**Data supplied:**

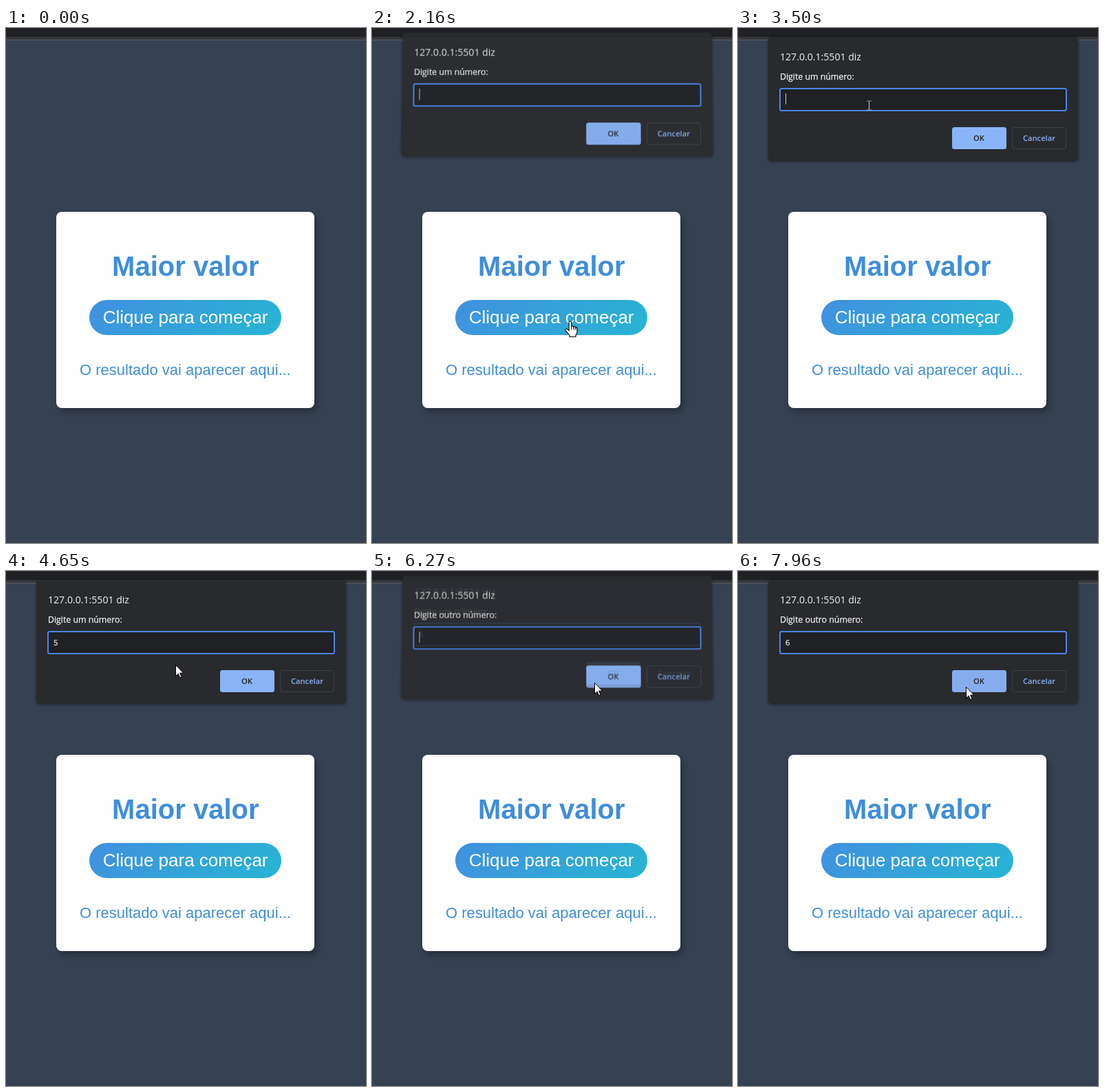
Recreate the animation shown at these times as an HTML page. Size 523 by 748 pixels, loop 7990 ms.

```html
<!DOCTYPE html>
<html lang="pt-BR">
<head>
<meta charset="utf-8">
<title>Maior valor</title>
<style>
  html, body { margin: 0; width: 100%; height: 100%; overflow: hidden; background: #364152; }
  #stage { position: relative; width: 523px; height: 748px; overflow: hidden; background: #364152; }
  #bar { position: absolute; width: 523px; height: 13px; background: #202124; border-bottom: 4px solid #36373b; }
  #bar::after { content: ""; position: absolute; top: 17px; width: 100%; height: 1px; background: #5b5d66; }
  #card { position: absolute; left: 73px; top: 267px; width: 375px; height: 285px;
    background: #fefefe; border-radius: 8px; box-shadow: 4px 6px 10px rgba(0, 0, 0, .27); }
  #start { position: absolute; left: 121px; top: 395px; width: 279px; height: 51px;
    border-radius: 26px; background: linear-gradient(135deg, #4190df, #27b5d3); }
  svg { position: absolute; left: 0; top: 0; overflow: visible; }
  .page { font-family: "Liberation Sans", Arial, sans-serif; text-anchor: middle; fill: #3f8edb; }
  .dialog { position: absolute; left: 44px; top: 13px; width: 450px; height: 180px;
    background: #292a2d; border-radius: 5px; box-shadow: 0 1px 4px rgba(0, 0, 0, .45); }
  .dialog text { font-family: "Open Sans", "Noto Sans", sans-serif; fill: #f1f2f4; }
  .dialog .small { stroke: #f1f2f4; stroke-width: .25px; }
  .dialog .label { font-size: 11.2px; font-weight: 600; text-anchor: middle; }
</style>
</head>
<body>
<div id="stage">
  <div id="bar"></div>
  <div id="card"></div>
  <div id="start"></div>
  <svg class="page" width="523" height="748">
    <text x="260.8" y="360" font-size="40" font-weight="700">Maior valor</text>
    <text x="260.6" y="429" font-size="26" fill="#fff">Clique para começar</text>
    <text x="260.5" y="504" font-size="22">O resultado vai aparecer aqui...</text>
  </svg>
  <div id="dialogs"></div>
  <svg id="cursor" width="523" height="748">
    <path id="arrow" fill="#fff" stroke="#000"
      d="M.5 .5V16.6L4.2 13.2 6.6 18.8 9 17.8 6.6 12.2H11.7Z"/>
    <g id="hand" stroke="#000" stroke-width="1.1" stroke-linecap="round" stroke-linejoin="round">
      <path fill="#fff" d="M-1.8 13.5V1.8Q-1.8 0 0 0T1.8 1.8V8Q1.9 6.6 3.4 6.7T5 8.6Q5.2 7.3 6.5 7.5T7.8 9.3Q8.2 8.3 9.2 8.7T10 10.5V15Q10 18 8 20V22.5H-1V20.5L-6.6 13.6Q-7.6 12-6.4 11.2T-3.8 11.8Z"/>
      <path fill="none" d="M1.8 8V11.5M5 8.6V11.8M7.8 9.3V12"/>
    </g>
    <path id="beam" fill="none" stroke="#d4d4d4" d="M-3-6.5H-.8M.8-6.5H3M0-6V6M-3 6.5H-.8M.8 6.5H3"/>
  </svg>
</div>
<script>
const LOOP = 7990, OPEN_MS = 250, CLOSE_MS = 190, HOVER_MS = 200, BLINK_MS = 530;
const $ = id => document.getElementById(id);
const clamp = v => Math.min(1, Math.max(0, v));
const within = (v, a, b) => v >= a && v < b;
const show = (el, on) => { el.style.display = on ? "" : "none"; };

// Each stroke of the pointer eases out towards x, y; bend bows its path sideways.
const entry = { x: 472, y: 742 };
const moves = [
  { start: 310, end: 1880, x: 284, y: 414, bend: 8 },
  { start: 2060, end: 2150, x: 288, y: 426, bend: 0 },
  { start: 2200, end: 3140, x: 190, y: 112, bend: 100 },
  { start: 4290, end: 5550, x: 323, y: 162, bend: 6 },
  { start: 6330, end: 6800, x: 246, y: 104, bend: 0 },
  { start: 7280, end: 7960, x: 331, y: 168, bend: 12 }
];

const prompts = [
  { text: "Digite um número:", value: "5", open: 2060, typed: 3760, hover: 5350, close: 6130 },
  { text: "Digite outro número:", value: "6", open: 6170, typed: 7070, hover: 7740, close: Infinity }
];

function build(p) {
  const el = document.createElement("div");
  el.className = "dialog";
  el.innerHTML = `<svg width="450" height="180" viewBox="44 13 450 180">
    <text x="61" y="47" font-size="14.08">127.0.0.1:5501 diz</text>
    <text class="small" x="61" y="75" font-size="12.34">${p.text}</text>
    <rect x="61" y="88" width="416" height="32" rx="2.5" fill="#202124" stroke="#4a84ec" stroke-width="2"/>
    <text class="small value" x="69" y="108" font-size="11.4">${p.value}</text>
    <rect class="caret" y="95" width="1" height="16" fill="#c8cacd"/>
    <rect class="ok" x="311" y="144" width="79" height="32" rx="3.5"/>
    <text class="label" x="350" y="164" style="fill:#202124">OK</text>
    <rect x="398.5" y="144.5" width="78" height="31" rx="3.5" fill="none" stroke="#3f4246"/>
    <text class="label" x="437.5" y="164" style="fill:#8ab4f8">Cancelar</text>
  </svg>`;
  p.el = el;
  for (const part of ["value", "caret", "ok"]) p[part] = el.querySelector("." + part);
  return el;
}
// The closing dialog stays above the opening one.
$("dialogs").append(...prompts.map(build).reverse());

function drawPrompt(p, t) {
  const opening = clamp((t - p.open) / OPEN_MS);
  const closing = clamp((t - p.close) / CLOSE_MS);
  const visible = opening > 0 && closing < 1;
  show(p.el, visible);
  if (!visible) return;

  const tilt = (1 - opening) ** 2 + closing * .84;
  p.el.style.opacity = (1 - (1 - opening) ** 5) * (1 - closing) ** 1.6;
  p.el.style.transform = tilt
    ? `perspective(1000px) translateY(${-19 * tilt}px) rotateX(${8 * tilt}deg) scale(${1 + .006 * tilt})` : "none";

  // Typing restarts the caret's blink.
  const typed = t >= p.typed;
  const blink = Math.floor((t - (typed ? p.typed : p.open + 100)) / BLINK_MS);
  show(p.value, typed);
  show(p.caret, t < p.hover && (blink < 0 || blink % 2 === 0));
  p.caret.setAttribute("x", typed ? 76 : 69);

  const h = clamp((t - p.hover) / HOVER_MS);
  p.ok.setAttribute("fill", `rgb(${138 - 3 * h}, ${180 - 8 * h}, ${248 - 10 * h})`);
}

function follow(from, move, t) {
  const u = 1 - (1 - clamp((t - move.start) / (move.end - move.start))) ** 1.65;
  const dx = move.x - from.x, dy = move.y - from.y;
  const bow = 2 * u * (1 - u) * move.bend / Math.hypot(dx, dy);
  return [from.x + dx * u - dy * bow, from.y + dy * u + dx * bow];
}

function drawCursor(t) {
  const i = moves.findLastIndex(m => t >= m.start);
  const hidden = i < 0 || prompts.some(p => within(p.typed, moves[i].start, t));
  show($("cursor"), !hidden);
  if (hidden) return;

  const [x, y] = follow(moves[i - 1] || entry, moves[i], t).map(Math.round);
  const inInput = t > prompts[0].open && within(x, 60, 478) && within(y, 87, 121);
  const inButton = within(x, 121, 400) && within(y, 395, 446);
  const shape = inInput ? "beam" : inButton ? "hand" : "arrow";
  for (const id of ["arrow", "hand", "beam"]) show($(id), id === shape);
  const half = inInput ? .5 : 0;
  $(shape).setAttribute("transform", `translate(${x + half} ${y + half})`);
}

function frame() {
  const t = performance.now() % LOOP;
  prompts.forEach(p => drawPrompt(p, t));
  drawCursor(t);
  requestAnimationFrame(frame);
}
frame();
</script>
</body>
</html>
```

**Problem requirements:** Exact repetition of each line above is expected; images are to be omitted.

**Completed exercise:**
Recreate the animation shown at these times as an HTML page. Size 523 by 748 pixels, loop 7990 ms.

```html
<!DOCTYPE html>
<html lang="pt-BR">
<head>
<meta charset="utf-8">
<title>Maior valor</title>
<style>
  html, body { margin: 0; width: 100%; height: 100%; overflow: hidden; background: #364152; }
  #stage { position: relative; width: 523px; height: 748px; overflow: hidden; background: #364152; }
  #bar { position: absolute; width: 523px; height: 13px; background: #202124; border-bottom: 4px solid #36373b; }
  #bar::after { content: ""; position: absolute; top: 17px; width: 100%; height: 1px; background: #5b5d66; }
  #card { position: absolute; left: 73px; top: 267px; width: 375px; height: 285px;
    background: #fefefe; border-radius: 8px; box-shadow: 4px 6px 10px rgba(0, 0, 0, .27); }
  #start { position: absolute; left: 121px; top: 395px; width: 279px; height: 51px;
    border-radius: 26px; background: linear-gradient(135deg, #4190df, #27b5d3); }
  svg { position: absolute; left: 0; top: 0; overflow: visible; }
  .page { font-family: "Liberation Sans", Arial, sans-serif; text-anchor: middle; fill: #3f8edb; }
  .dialog { position: absolute; left: 44px; top: 13px; width: 450px; height: 180px;
    background: #292a2d; border-radius: 5px; box-shadow: 0 1px 4px rgba(0, 0, 0, .45); }
  .dialog text { font-family: "Open Sans", "Noto Sans", sans-serif; fill: #f1f2f4; }
  .dialog .small { stroke: #f1f2f4; stroke-width: .25px; }
  .dialog .label { font-size: 11.2px; font-weight: 600; text-anchor: middle; }
</style>
</head>
<body>
<div id="stage">
  <div id="bar"></div>
  <div id="card"></div>
  <div id="start"></div>
  <svg class="page" width="523" height="748">
    <text x="260.8" y="360" font-size="40" font-weight="700">Maior valor</text>
    <text x="260.6" y="429" font-size="26" fill="#fff">Clique para começar</text>
    <text x="260.5" y="504" font-size="22">O resultado vai aparecer aqui...</text>
  </svg>
  <div id="dialogs"></div>
  <svg id="cursor" width="523" height="748">
    <path id="arrow" fill="#fff" stroke="#000"
      d="M.5 .5V16.6L4.2 13.2 6.6 18.8 9 17.8 6.6 12.2H11.7Z"/>
    <g id="hand" stroke="#000" stroke-width="1.1" stroke-linecap="round" stroke-linejoin="round">
      <path fill="#fff" d="M-1.8 13.5V1.8Q-1.8 0 0 0T1.8 1.8V8Q1.9 6.6 3.4 6.7T5 8.6Q5.2 7.3 6.5 7.5T7.8 9.3Q8.2 8.3 9.2 8.7T10 10.5V15Q10 18 8 20V22.5H-1V20.5L-6.6 13.6Q-7.6 12-6.4 11.2T-3.8 11.8Z"/>
      <path fill="none" d="M1.8 8V11.5M5 8.6V11.8M7.8 9.3V12"/>
    </g>
    <path id="beam" fill="none" stroke="#d4d4d4" d="M-3-6.5H-.8M.8-6.5H3M0-6V6M-3 6.5H-.8M.8 6.5H3"/>
  </svg>
</div>
<script>
const LOOP = 7990, OPEN_MS = 250, CLOSE_MS = 190, HOVER_MS = 200, BLINK_MS = 530;
const $ = id => document.getElementById(id);
const clamp = v => Math.min(1, Math.max(0, v));
const within = (v, a, b) => v >= a && v < b;
const show = (el, on) => { el.style.display = on ? "" : "none"; };

// Each stroke of the pointer eases out towards x, y; bend bows its path sideways.
const entry = { x: 472, y: 742 };
const moves = [
  { start: 310, end: 1880, x: 284, y: 414, bend: 8 },
  { start: 2060, end: 2150, x: 288, y: 426, bend: 0 },
  { start: 2200, end: 3140, x: 190, y: 112, bend: 100 },
  { start: 4290, end: 5550, x: 323, y: 162, bend: 6 },
  { start: 6330, end: 6800, x: 246, y: 104, bend: 0 },
  { start: 7280, end: 7960, x: 331, y: 168, bend: 12 }
];

const prompts = [
  { text: "Digite um número:", value: "5", open: 2060, typed: 3760, hover: 5350, close: 6130 },
  { text: "Digite outro número:", value: "6", open: 6170, typed: 7070, hover: 7740, close: Infinity }
];

function build(p) {
  const el = document.createElement("div");
  el.className = "dialog";
  el.innerHTML = `<svg width="450" height="180" viewBox="44 13 450 180">
    <text x="61" y="47" font-size="14.08">127.0.0.1:5501 diz</text>
    <text class="small" x="61" y="75" font-size="12.34">${p.text}</text>
    <rect x="61" y="88" width="416" height="32" rx="2.5" fill="#202124" stroke="#4a84ec" stroke-width="2"/>
    <text class="small value" x="69" y="108" font-size="11.4">${p.value}</text>
    <rect class="caret" y="95" width="1" height="16" fill="#c8cacd"/>
    <rect class="ok" x="311" y="144" width="79" height="32" rx="3.5"/>
    <text class="label" x="350" y="164" style="fill:#202124">OK</text>
    <rect x="398.5" y="144.5" width="78" height="31" rx="3.5" fill="none" stroke="#3f4246"/>
    <text class="label" x="437.5" y="164" style="fill:#8ab4f8">Cancelar</text>
  </svg>`;
  p.el = el;
  for (const part of ["value", "caret", "ok"]) p[part] = el.querySelector("." + part);
  return el;
}
// The closing dialog stays above the opening one.
$("dialogs").append(...prompts.map(build).reverse());

function drawPrompt(p, t) {
  const opening = clamp((t - p.open) / OPEN_MS);
  const closing = clamp((t - p.close) / CLOSE_MS);
  const visible = opening > 0 && closing < 1;
  show(p.el, visible);
  if (!visible) return;

  const tilt = (1 - opening) ** 2 + closing * .84;
  p.el.style.opacity = (1 - (1 - opening) ** 5) * (1 - closing) ** 1.6;
  p.el.style.transform = tilt
    ? `perspective(1000px) translateY(${-19 * tilt}px) rotateX(${8 * tilt}deg) scale(${1 + .006 * tilt})` : "none";

  // Typing restarts the caret's blink.
  const typed = t >= p.typed;
  const blink = Math.floor((t - (typed ? p.typed : p.open + 100)) / BLINK_MS);
  show(p.value, typed);
  show(p.caret, t < p.hover && (blink < 0 || blink % 2 === 0));
  p.caret.setAttribute("x", typed ? 76 : 69);

  const h = clamp((t - p.hover) / HOVER_MS);
  p.ok.setAttribute("fill", `rgb(${138 - 3 * h}, ${180 - 8 * h}, ${248 - 10 * h})`);
}

function follow(from, move, t) {
  const u = 1 - (1 - clamp((t - move.start) / (move.end - move.start))) ** 1.65;
  const dx = move.x - from.x, dy = move.y - from.y;
  const bow = 2 * u * (1 - u) * move.bend / Math.hypot(dx, dy);
  return [from.x + dx * u - dy * bow, from.y + dy * u + dx * bow];
}

function drawCursor(t) {
  const i = moves.findLastIndex(m => t >= m.start);
  const hidden = i < 0 || prompts.some(p => within(p.typed, moves[i].start, t));
  show($("cursor"), !hidden);
  if (hidden) return;

  const [x, y] = follow(moves[i - 1] || entry, moves[i], t).map(Math.round);
  const inInput = t > prompts[0].open && within(x, 60, 478) && within(y, 87, 121);
  const inButton = within(x, 121, 400) && within(y, 395, 446);
  const shape = inInput ? "beam" : inButton ? "hand" : "arrow";
  for (const id of ["arrow", "hand", "beam"]) show($(id), id === shape);
  const half = inInput ? .5 : 0;
  $(shape).setAttribute("transform", `translate(${x + half} ${y + half})`);
}

function frame() {
  const t = performance.now() % LOOP;
  prompts.forEach(p => drawPrompt(p, t));
  drawCursor(t);
  requestAnimationFrame(frame);
}
frame();
</script>
</body>
</html>
```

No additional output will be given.